The 2018 PhysioNet Challenge published the source-code of the algorithms its challenge entrants devised to automatically detect sleep disturbances.

The number of times someone experiences an arousal during the night by the collapse of their airways caused by obstructive sleep apnea is not difficult to measure, but what about arousals not caused by the cessation of breathing?

Apneas are arguably the best understood cause of sleep disturbances, but they are far from the only reason why someone may arouse. Arousals during the night can also be spontaneous, and these spontaneous events can be difficult to measure, potentially skewing data collected from sleep tests and limiting research. Automating the accurate detection of sleep arousals may allow larger scale studies to be performed to better determine what future health risks are correlated with arousal frequency.

“Having an algorithm that can automatically identify these arousals would be of particular interest because it would help phenotype people in terms of sleep apnea as well as other neurological disorders,” says Gari Clifford, DPhil, interim chair and associate professor in the Department of Biomedical Informatics, Emory University School of Medicine.

This is why the 20th annual 2018 PhysioNet Challenge invited scientists to try and solve the problem of automatically detecting disturbances in a patient’s sleep. Every year, PhysioNet—a research institute for complex physiological signals managed by the MIT Laboratory for Computational Physiology—brings researchers together to look at important clinical questions. The 2018 challenge, titled “You Snooze, You Win,” gave participants a collection of physiological signals recorded during sleep from subjects in labs at the Massachusetts General Hospital, including electroencephalogram, electrocardiogram, and electromyogram. The challenge entrants then developed algorithms to automatically identify arousal events.

Judges scored the scientists based on how well their algorithm’s results agreed with those of expert human annotators. Research developed by a team of scientists from the Montreal-based wearable technology company OMSignal won first prize.

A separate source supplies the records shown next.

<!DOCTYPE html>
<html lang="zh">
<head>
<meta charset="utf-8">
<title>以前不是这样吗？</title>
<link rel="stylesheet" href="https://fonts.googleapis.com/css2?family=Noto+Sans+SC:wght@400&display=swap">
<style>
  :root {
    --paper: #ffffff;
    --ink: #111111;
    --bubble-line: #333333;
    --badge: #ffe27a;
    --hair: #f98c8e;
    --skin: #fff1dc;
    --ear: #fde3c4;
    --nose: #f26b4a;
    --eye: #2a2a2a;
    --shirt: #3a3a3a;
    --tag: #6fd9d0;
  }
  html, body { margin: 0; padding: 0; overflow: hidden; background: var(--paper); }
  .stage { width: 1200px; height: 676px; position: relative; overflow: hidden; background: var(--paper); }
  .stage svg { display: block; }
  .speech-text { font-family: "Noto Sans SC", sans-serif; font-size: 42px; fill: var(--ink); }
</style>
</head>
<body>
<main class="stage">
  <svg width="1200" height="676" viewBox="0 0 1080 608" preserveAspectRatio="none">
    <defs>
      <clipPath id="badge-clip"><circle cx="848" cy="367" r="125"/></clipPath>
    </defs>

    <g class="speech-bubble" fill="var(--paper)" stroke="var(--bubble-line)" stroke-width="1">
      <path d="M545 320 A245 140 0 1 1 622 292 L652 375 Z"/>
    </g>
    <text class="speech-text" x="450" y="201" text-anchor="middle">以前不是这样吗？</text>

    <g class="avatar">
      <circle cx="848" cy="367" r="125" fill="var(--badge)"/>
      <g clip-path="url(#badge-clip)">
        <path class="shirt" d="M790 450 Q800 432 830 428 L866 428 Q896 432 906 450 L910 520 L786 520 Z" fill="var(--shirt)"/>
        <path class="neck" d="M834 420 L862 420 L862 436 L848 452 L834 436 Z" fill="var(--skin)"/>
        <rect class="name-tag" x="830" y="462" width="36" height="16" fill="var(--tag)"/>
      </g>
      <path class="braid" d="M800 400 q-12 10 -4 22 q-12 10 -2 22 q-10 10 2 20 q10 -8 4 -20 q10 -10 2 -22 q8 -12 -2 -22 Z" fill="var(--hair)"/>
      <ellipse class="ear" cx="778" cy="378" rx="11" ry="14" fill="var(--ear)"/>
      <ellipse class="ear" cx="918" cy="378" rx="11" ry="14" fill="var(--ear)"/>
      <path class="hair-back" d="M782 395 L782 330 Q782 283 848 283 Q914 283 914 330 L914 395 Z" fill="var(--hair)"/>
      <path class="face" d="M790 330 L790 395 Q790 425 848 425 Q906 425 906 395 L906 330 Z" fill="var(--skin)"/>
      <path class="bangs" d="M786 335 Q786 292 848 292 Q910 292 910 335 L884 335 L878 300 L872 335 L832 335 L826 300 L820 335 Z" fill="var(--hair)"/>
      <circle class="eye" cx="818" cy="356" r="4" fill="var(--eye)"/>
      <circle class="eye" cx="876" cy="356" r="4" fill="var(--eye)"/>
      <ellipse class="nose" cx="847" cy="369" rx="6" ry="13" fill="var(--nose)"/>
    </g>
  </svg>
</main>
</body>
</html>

The competition took place over a nine-month period, commencing in September at the Computing in Cardiology Conference, where participants gathered in the Netherlands to defend their work. The top three teams were presented cash prizes of an undisclosed amount, says Clifford, an organizer of the challenge.

The winning team constructed and trained a dense recurrent convolutional neural network to detect arousals. The network is trained to detect sleep/wake intervals as well as arousals from apneas and hypopneas, explains researchers Bahar Pourbabaee, PhD, and Matthew Howe-Patterson.

“One of the main advantages of our work, which makes it stand out from the rest, is the use of state-of-the-art deep learning structures [that]were recently proposed for highly competitive object detection benchmark tasks,” says Pourbabaee, who now works for Sportlogiq, an artificial intelligence-powered sports analytics company based in Montreal.

“It was an amazing achievement and definitely an honor for our team to win such a tough competition with a significant margin from the other participants,” she says.

Other top prize winners included scientists from Harbin Institute of Technology, The University of Manchester, and Nox Research, the research branch of the Iceland-based sleep diagnostics company Nox Medical.

The majority of the teams that entered the competition uploaded open-source code to the judges as they worked on their projects. This enabled the administrators of the competition to run the source code and verify the answers that the scientists claimed to be able to generate, says Clifford, who previously helped found the Sleep & Circadian Neuroscience Institute at the University of Oxford.

Then the code was made public and published online. Instead of having to reconstruct what the researchers did from a description in an article, other data scientists can work off of the code that has already been established, says Clifford.

“You can’t possibly describe a complex algorithm in a journal, there isn’t enough space. Things get left out. If you have source code, the source code is what it is. It predicts exactly what you claim it predicts,” says Clifford. “It’s not just a one-off competition, we want people to continue to use this benchmark data in the field.”

Lisa Spear is associate editor of Sleep Review.